William Huntington, an early member of The Church of Jesus Christ of Latter-day Saints (whose members are often nicknamed Mormons) is an example of someone who faced hardship with courage and faith.
Born in 1784 in New Hampshire, William Huntington married Zina Baker in 1806. He did very well financially until 1811. Then he sold out. Unfortunately, when the country went to war in 1812, he suffered severe financial setbacks. He completed his military service in 1816 and then once again improved his financial situation. He began to study the Bible, trying to understand what God really taught. Huntington received personal inspiration that alcohol was not appropriate, so he stopped drinking. He became a Presbyterian.
William Huntington began to pray to know which church was true, even though he had already joined one. He received an answer that none were true, but that the true church would be restored in his lifetime. He learned that it would be the same church Jesus Christ established in New Testament times. Naturally, with this information, he left his church and began preaching what he had learned through prayer. He and his wife, who supported him, became social outcasts as a result.

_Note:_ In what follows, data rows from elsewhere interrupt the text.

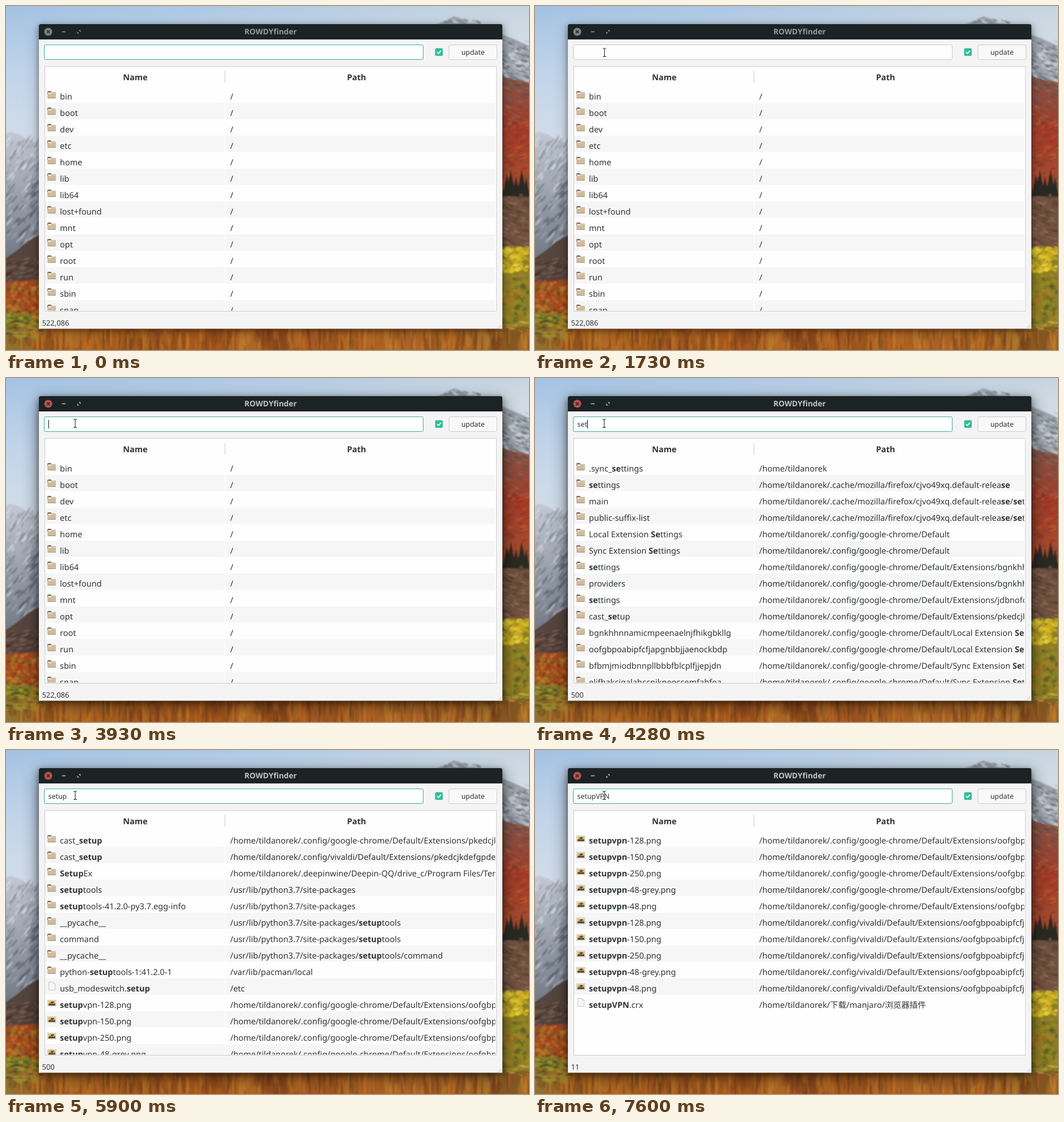
An HTML page for the animation above (8 s loop, 922 px wide and 607 px high).

```html
<!DOCTYPE html>
<html lang="en">
<head>
<meta charset="utf-8">
<title>File search</title>
<style>
  html, body { margin: 0; width: 100%; height: 100%; overflow: hidden; background: #aac4de; }
  svg { display: block; width: 100vw; height: 100vh; }
  text { font: 14.5px "Noto Sans", "Noto Sans CJK SC", "Noto Sans CJK", "Open Sans", sans-serif;
         fill: #2e3436; white-space: pre; text-rendering: geometricPrecision; }
  .b { font-weight: 700; }
  .small { font-size: 12.4px; }
</style>
</head>
<body>
<svg viewBox="0 0 922 607" preserveAspectRatio="none">
  <defs>
    <linearGradient id="sky" x2="1" y2=".25">
      <stop offset="0" stop-color="#a3c1e2"/><stop offset=".5" stop-color="#b3cbe3"/><stop offset="1" stop-color="#cbd6df"/>
    </linearGradient>
    <linearGradient id="haze" x2="0" y2="1">
      <stop offset="0" stop-color="#fff" stop-opacity="0"/><stop offset="1" stop-color="#dde1e8" stop-opacity=".8"/>
    </linearGradient>
    <linearGradient id="rock" x2="0" y2="1">
      <stop offset="0" stop-color="#c3c9d3"/><stop offset=".4" stop-color="#9aa2ae"/><stop offset="1" stop-color="#5f6672"/>
    </linearGradient>
    <linearGradient id="slope" x2="0" y2="1">
      <stop offset="0" stop-color="#80594c"/><stop offset=".4" stop-color="#a03c2b"/><stop offset="1" stop-color="#a5502f"/>
    </linearGradient>
    <linearGradient id="water">
      <stop offset="0" stop-color="#8b7430"/><stop offset=".1" stop-color="#a9601f"/><stop offset=".5" stop-color="#a9571e"/>
      <stop offset=".85" stop-color="#b06a29"/><stop offset="1" stop-color="#75501f"/>
    </linearGradient>
    <filter id="soft"><feGaussianBlur stdDeviation=".8"/></filter>
    <filter id="blurS" x="-20%" y="-20%" width="140%" height="140%"><feGaussianBlur stdDeviation="6"/></filter>
    <filter id="blurL" x="-20%" y="-20%" width="140%" height="140%"><feGaussianBlur stdDeviation="15"/></filter>
    <clipPath id="nameCol"><rect x="69" y="141" width="316" height="396.5"/></clipPath>
    <clipPath id="pathCol"><rect x="387" y="141" width="475.5" height="396.5"/></clipPath>
    <clipPath id="list"><rect x="69" y="141" width="793.5" height="396.5"/></clipPath>
    <g id="folder">
      <path d="M0 1.500q0-1.500 1.500-1.500H6l1.500 2H14.500V6H0z" fill="#806d57"/>
      <rect x="1" y="2.500" width="13.500" height="4" fill="#f1ece3"/>
      <path d="M0 5H6l1.500-1.500H15V11.500q0 1-1 1H1q-1 0-1-1z" fill="#d0bb9b"/>
      <path d="M.5 12.500H14.500" stroke="#a18c70"/>
    </g>
    <g id="image">
      <rect x=".5" y="1.500" width="14.500" height="10.500" fill="#f4f2ee" stroke="#b9b6b0" stroke-width=".8"/>
      <rect x="1.800" y="2.800" width="12" height="8" fill="#e0b55c"/>
      <path d="M1.800 10.800V8.500L5 7 8 8.500 13.800 7.200V10.800z" fill="#54422c"/>
      <path d="M6 7q-1-3 2-3.500 4-.5 3.500 2.500l-2 .5V9H8V7z" fill="#5e4f30"/>
    </g>
    <g id="file">
      <path d="M2.500-1.500H10L13.500 2V12.500H2.500z" fill="#f6f6f6" stroke="#c2c2c2" stroke-width=".9"/>
      <path d="M10-1.500V2H13.500z" fill="#d2d2d2"/>
    </g>
  </defs>

  <rect width="922" height="607" fill="url(#sky)"/>
  <rect width="922" height="260" fill="url(#haze)"/>
  <g id="scene" filter="url(#soft)"></g>

  <rect id="shadeS" x="58" y="35" width="817" height="537" filter="url(#blurS)"/>
  <rect id="shadeL" x="56" y="42" width="821" height="539" filter="url(#blurL)"/>

  <path d="M58 569.500V35q0-3 3-3H872q3 0 3 3V569.500z" fill="#f5f4f4"/>
  <path d="M58 59V35q0-3 3-3H872q3 0 3 3V59z" fill="#1b2324"/>
  <path d="M874 560V568.500H865z" fill="#e6e5e5"/>
  <text id="title" x="466.500" y="50" text-anchor="middle" style="font-size:13.6px;font-weight:600">ROWDYfinder</text>
  <circle id="close" cx="74.500" cy="45.500" r="7"/>
  <path d="M72 43l5 5m0-5l-5 5" stroke="#1b2324" stroke-width="1.500"/>
  <path id="mini" d="M98.500 45.500H105" stroke-width="1.500"/>
  <circle id="hover" cx="128.500" cy="45.500" r="7.800" fill="#56676b"/>
  <path id="maxi" d="M128 42.500H131.500V46zM125.500 45V48.500H129z"/>

  <rect id="entry" x="67.500" y="68.500" width="668" height="26" rx="2.500" fill="#fefefe"/>
  <text id="typed" class="small" x="74.500" y="86"></text>
  <rect id="caret" y="74" width="1.200" height="15" fill="#222"/>
  <rect x="756.500" y="74.500" width="13.500" height="13.500" rx="2" fill="#36bd96"/>
  <path d="M760 81.300l2.500 2.500 4.300-5" fill="none" stroke="#fff" stroke-width="1.800"/>
  <rect x="781" y="68.500" width="84.500" height="26" rx="2.500" fill="#f9f9f9" stroke="#cbcac9"/>
  <text class="small" x="823.300" y="86" text-anchor="middle">update</text>

  <rect x="68.500" y="106.500" width="796" height="432" fill="#fefefe" stroke="#cfcecd"/>
  <text class="b" x="228" y="131" text-anchor="middle">Name</text>
  <text class="b" x="618" y="131" text-anchor="middle">Path</text>
  <path d="M386 115V135.500" stroke="#c8c8c8"/>
  <g clip-path="url(#list)"><g id="bands"></g></g>
  <g clip-path="url(#nameCol)"><g id="names"></g></g>
  <g clip-path="url(#pathCol)"><g id="paths"></g></g>
  <text id="count" x="63.400" y="564" style="font-size:13px"></text>

  <path id="arrow" d="M0 0V16.500L3.700 13.200 6.200 18.800 8.800 17.600 6.400 12.200H11z" fill="#38393b" stroke="#f4f4f4" stroke-width="1"/>
  <g id="beam" fill="none">
    <path d="M-3-7.500Q0-7.500 0-5.500Q0-7.500 3-7.500M0-6V6M-3 7.500Q0 7.500 0 5.500Q0 7.500 3 7.500" stroke="#fff" stroke-width="2.600"/>
    <path d="M-3-7.500Q0-7.500 0-5.500Q0-7.500 3-7.500M0-6V6M-3 7.500Q0 7.500 0 5.500Q0 7.500 3 7.500" stroke="#2b2b2b" stroke-width="1.100"/>
  </g>
</svg>
<script>
const LOOP = 8000, PITCH = 29;
const $ = id => document.getElementById(id);
const set = (id, attrs) => { for (const k in attrs) $(id).setAttribute(k, attrs[k]); };
const show = (id, on) => set(id, { visibility: on ? 'visible' : 'hidden' });
const ramp = (t, a, b) => Math.min(1, Math.max(0, (t - a) / (b - a)));
const mix = (a, b, k) => `rgb(${a.map((v, i) => Math.round(v + (b[i] - v) * k))})`;
const latest = (list, t) => list.filter(e => e[0] <= t).pop();

// Landscape behind the window
let seed = 7;
const rnd = () => {
  seed = (seed * 16807) % 2147483647;
  return seed / 2147483647;
};
const poly = (points, fill) => `<polygon points="${points}" fill="${fill}"/>`;
function scatter(n, [x0, y0, x1, y1], colors, rx, ry, tilt = 0, alpha = .6) {
  let out = '';
  for (let i = 0; i < n; i++) {
    const x = (x0 + rnd() * (x1 - x0)).toFixed(1), y = (y0 + rnd() * (y1 - y0)).toFixed(1);
    const s = .5 + rnd(), c = colors[Math.floor(rnd() * colors.length)];
    out += `<ellipse cx="${x}" cy="${y}" rx="${(rx * s).toFixed(1)}" ry="${(ry * s).toFixed(1)}" ` +
      `fill="${c}" opacity="${alpha}" transform="rotate(${tilt} ${x} ${y})"/>`;
  }
  return out;
}
const pine = (x, y, h) => poly(`${x},${y} ${x + h / 5},${y + h} ${x - h / 5},${y + h}`, '#2c2a22');

$('scene').innerHTML =
  poly('-8,226 8,222 22,226 34,234 48,238 70,256 70,500 -8,500', 'url(#rock)') +
  scatter(90, [0, 235, 60, 330], ['#e1e5ea', '#cdd3db', '#868e9b', '#747c89'], 1.6, 7, 35, .5) +
  scatter(90, [0, 315, 60, 420], ['#c6ccd4', '#a0a7b2', '#4d5460', '#5c636f'], 1.6, 7, 40, .5) +
  poly('-8,450 18,432 40,414 70,398 70,500 -8,500', '#56443c') +
  scatter(80, [0, 445, 60, 488], ['#3d302c', '#74594b', '#84675a', '#4a3a35'], 5, 1.4, -18) +
  poly('-8,488 70,482 70,560 -8,560', '#9d4b20') +
  scatter(150, [0, 488, 60, 545], ['#cf5a20', '#b53f20', '#d67c2a', '#6b3a1e', '#8f7d2b'], 3, 2.5) +
  poly('-8,540 70,546 70,575 -8,575', '#7f7f29') +
  scatter(80, [0, 545, 60, 568], ['#b3a62d', '#566a29', '#c98b2c', '#434b22'], 4, 1.4) +

  poly('745,40 765,30 778,24 790,18 802,22 815,29 835,32 862,46 890,56 930,74 930,150 745,150', '#9da5af') +
  scatter(50, [775, 24, 835, 34], ['#848c96', '#d7dce1', '#6d757f'], 3.5, 1, 20) +
  scatter(120, [874, 62, 922, 132], ['#dde1e5', '#747b84', '#5a616b', '#c6cbd1'], 4, 1.4, 28) +
  poly('870,122 895,130 930,136 930,340 870,340', 'url(#slope)') +
  scatter(60, [875, 132, 922, 205], ['#9a6a54', '#6d4a40', '#a54a34', '#7c5b4e'], 5, 1.6, 20) +
  scatter(110, [875, 205, 922, 318], ['#b9432a', '#8c3024', '#c25c2d', '#754632', '#ad3626'], 5, 1.8, -18) +
  poly('870,320 900,330 930,335 930,432 870,432', '#71513f') +
  scatter(100, [875, 330, 922, 425], ['#8e6b53', '#50392f', '#9a765e', '#5f4437'], 5, 1.3, 22) +
  pine(883, 296, 40) + pine(890, 289, 46) + pine(899, 300, 36) + pine(909, 288, 44) + pine(917, 302, 34) +
  poly('870,428 890,423 930,430 930,570 870,570', '#8b7f22') +
  scatter(110, [875, 427, 922, 470], ['#ebd02a', '#dab924', '#c2a222', '#eed63f'], 4, 2.6) +
  scatter(150, [875, 474, 922, 556], ['#77782a', '#9c9028', '#565a22', '#b0772a', '#85802c'], 3.5, 3) +
  '<rect x="-8" y="567" width="940" height="50" fill="url(#water)"/>' +
  scatter(70, [0, 575, 922, 605], ['#d07c27', '#6a391b', '#c98d35', '#84451c'], 9, 20, 0, .3) +
  scatter(230, [0, 572, 922, 606], ['#d47d28', '#693719', '#c98b32', '#854119', '#d99237', '#5a3b1d'], 1.5, 14, 0, .4) +
  scatter(60, [0, 568, 62, 588], ['#8a963a', '#4a5128', '#b98c2e'], 5, 1.2) +
  scatter(50, [868, 556, 922, 574], ['#d3b052', '#6b5423', '#99812d'], 5, 1.3);

// Search results: [icon, name, path]
const HOME = '/home/tildanorek';
const FOX = HOME + '/.cache/mozilla/firefox/cjvo49xq.default-release';
const CHROME = HOME + '/.config/google-chrome/Default';
const VIVALDI = HOME + '/.config/vivaldi/Default';
const SITE = '/usr/lib/python3.7/site-packages';
const BGN = 'bgnkhhnnamicmpeenaelnjfhikgbkllg';
const OOF = 'oofgbpoabipfcfjapgnbbjjaenockbdp';
const CAST = '/Extensions/pkedcjkdefgpdelpbcmbmeomcjbeemfm';
const dir = (name, path) => ['folder', name, path];
const pngs = base => ['128', '150', '250', '48-grey', '48']
  .map(s => ['image', `setupvpn-${s}.png`, `${base}/Extensions/${OOF}`]);

const roots = 'bin boot dev etc home lib lib64 lost+found mnt opt root run sbin snap'.split(' ').map(n => dir(n, '/'));
const settings = [
  dir('.sync_settings', HOME),
  dir('settings', FOX),
  dir('main', FOX + '/settings'),
  dir('public-suffix-list', FOX + '/settings'),
  dir('Local Extension Settings', CHROME),
  dir('Sync Extension Settings', CHROME),
  dir('settings', `${CHROME}/Extensions/${BGN}`),
  dir('providers', `${CHROME}/Extensions/${BGN}`),
  dir('settings', CHROME + '/Extensions/jdbnofccmhefkmjbkkdkfi'),
  dir('cast_setup', CHROME + CAST),
  dir(BGN, CHROME + '/Local Extension Settings'),
  dir(OOF, CHROME + '/Local Extension Settings'),
  dir('bfbmjmiodbnnpllbbbfblcplfjjepjdn', CHROME + '/Sync Extension Settings'),
  dir('elifhakcjgalahccnjkneoccemfahfoa', CHROME + '/Sync Extension Settings')
];
const setups = [
  dir('cast_setup', CHROME + CAST),
  dir('cast_setup', VIVALDI + CAST),
  dir('SetupEx', HOME + '/.deepinwine/Deepin-QQ/drive_c/Program Files/Tencent'),
  dir('setuptools', SITE),
  dir('setuptools-41.2.0-py3.7.egg-info', SITE),
  dir('__pycache__', SITE + '/setuptools'),
  dir('command', SITE + '/setuptools'),
  dir('__pycache__', SITE + '/setuptools/command'),
  dir('python-setuptools-1:41.2.0-1', '/var/lib/pacman/local'),
  ['file', 'usb_modeswitch.setup', '/etc'],
  ...pngs(CHROME).slice(0, 4)
];
const vpns = [...pngs(CHROME), ...pngs(VIVALDI), ['file', 'setupVPN.crx', HOME + '/下载/manjaro/浏览器插件']];

// Timelines
const typing = [[0, ''], [3950, 's'], [4150, 'se'], [4280, 'set'], [5030, 'setu'], [5250, 'setup'],
  [6450, 'setupV'], [6600, 'setupVP'], [6950, 'setupVPN']];
const results = [[0, roots, '', '522,086'], [4200, settings, 'se', '500'], [4330, settings, 'set', '500'],
  [5080, setups, 'setu', '500'], [5300, setups, 'setup', '500'], [6500, vpns, 'setupv', '11'],
  [6650, vpns, 'setupvp', '11'], [7000, vpns, 'setupvpn', '11']];
const blink = [[0, false], [2580, true], [3030, false], [3930, true], [4900, false], [5030, true],
  [5900, false], [6450, true], [7600, false]];
const pointer = [[30, 757, 4], [250, 540, 16], [450, 180, 46], [560, 125, 57], [650, 125, 57], [799, 126, 68],
  [800, 126, 69], [899, 126, 69], [900, 126, 77], [1099, 126, 77], [1100, 125, 72], [1300, 123.5, 82],
  [1729, 123.5, 82], [1730, 122.5, 82], [1830, 122, 80], [LOOP, 122, 80]];

function pointerAt(t) {
  const i = Math.max(1, pointer.findIndex(p => p[0] > t));
  const [a, b] = [pointer[i - 1], pointer[i]], k = ramp(t, a[0], b[0]);
  return [a[1] + (b[1] - a[1]) * k, a[2] + (b[2] - a[2]) * k];
}

const mark = (s, q) => q ? s.replace(new RegExp(q, 'gi'), '<tspan class="b">$&</tspan>') : s;

let shown;
function drawResults(state) {
  if (state === shown) return;
  shown = state;
  const [, rows, query, count] = state;
  let bands = '', names = '', paths = '';
  rows.forEach(([icon, name, path], i) => {
    const y = i * PITCH;
    if (i % 2) bands += `<path d="M69 ${142 + y}H385.500v28.500H69zM387 ${142 + y}H862.500v28.500H387z" fill="#f6f6f6"/>`;
    names += `<use href="#${icon}" x="73" y="${150 + y}"/><text x="95" y="${165 + y}">${mark(name, query)}</text>`;
    paths += `<text x="395.300" y="${165 + y}">${mark(path, query)}</text>`;
  });
  $('bands').innerHTML = bands;
  $('names').innerHTML = names;
  $('paths').innerHTML = paths;
  $('count').textContent = count;
}

function draw(t) {
  const active = t >= 2580, rise = ramp(t, 2600, 2780);
  const focus = active ? rise : 1 - ramp(t, 30, 230);
  const hover = t >= 500 && t < 700;
  const ink = active ? '#b9bfc0' : '#8f9698';

  set('shadeS', { opacity: .5 });
  set('shadeL', { opacity: .15 + .3 * rise });
  $('title').style.fill = active ? '#c0c5c6' : '#949b9d';
  set('close', { fill: active ? '#b9514f' : '#7d8486' });
  set('mini', { stroke: ink });
  set('maxi', { fill: hover ? '#e8eeee' : ink });
  show('hover', hover);
  set('entry', { stroke: mix([203, 201, 199], [66, 174, 148], focus) });

  $('typed').textContent = latest(typing, t)[1];
  set('caret', { x: 74.5 + $('typed').getComputedTextLength() });
  show('caret', latest(blink, t)[1]);
  drawResults(latest(results, t));

  const [x, y] = pointerAt(t), beam = t >= 800;
  show('arrow', t >= 30 && !beam);
  show('beam', beam);
  set(beam ? 'beam' : 'arrow', { transform: `translate(${x} ${y})` });
}

const start = performance.now();
function tick() {
  draw((performance.now() - start) % LOOP);
  requestAnimationFrame(tick);
}
tick();
</script>
</body>
</html>
```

As he continued to watch for the true church to develop, he came into contact with the Book of Mormon. He read it and believed it. He began teaching about the Book of Mormon as well. In 1835, he, his wife, and two of his children were baptized.
In 1836, two of his children and their families moved to Kirtland, Ohio, where the Mormons lived. The next year, he wrapped up his business and joined them. He purchased a farm for $3,000, but was cheated out of it by the owner, losing the money and not receiving the farm. He took on a regular job, but also lost $500 in a bank failure while living in Missouri. His family struggled financially, lacking many of life’s necessities. Unlike some who struggled however, he never seemed to expect that obeying God promised an easy life, and so he remained faithful to the church and to God.
As persecution in Missouri increased beyond the potential for survival, all three members of the First Presidency, who ran the church, were arrested on false charges. Brigham Young, as head of the apostles, began making plans to get church members out of Missouri. William Huntington was chosen to be the head of the committee to plan the move. His wife died during this time and a little more than a year later he married Lydia Partridge, widow of Edward Partridge.
William Huntington was called to the High Council in a revelation recorded in the Doctrine and Covenants, a book of modern revelation. During this time, he also helped to lay the cornerstone for the Nauvoo, Illinois temple and participated in building it.
In 1844, Joseph Smith and his brother Hyrum were murdered. William Huntington helped to bury the bodies. The murder of the Mormon prophet sparked the need for the Mormons to again flee their own country and they began making plans to move to the Rocky Mountains. Brigham Young intended to send a group of unmarried men ahead to choose the location and to plant crops, in order to make the move easier for the church members. However, no one wanted to be left behind in this hostile environment, so Young instead began the complex task of figuring out how to move an entire city.
On February 9, William Huntington left the city and began the trip westward. He was appointed a captain. When he reached Mt. Pisgah, where some of the Mormons were encamped, he was appointed president of the camp, but he died that August after being ill for ten days.
This article is adapted from Every Person in the Doctrine and Covenants by Lynn F. Price, Cedar Fort, 2007.
Terrie Lynn Bittner
The late Terrie Lynn Bittner—beloved wife, mother, grandmother, and friend—was the author of two homeschooling books and numerous articles, including several that appeared in Latter-day Saint magazines. She became a member of the Church at the age of 17 and began sharing her faith online in 1992.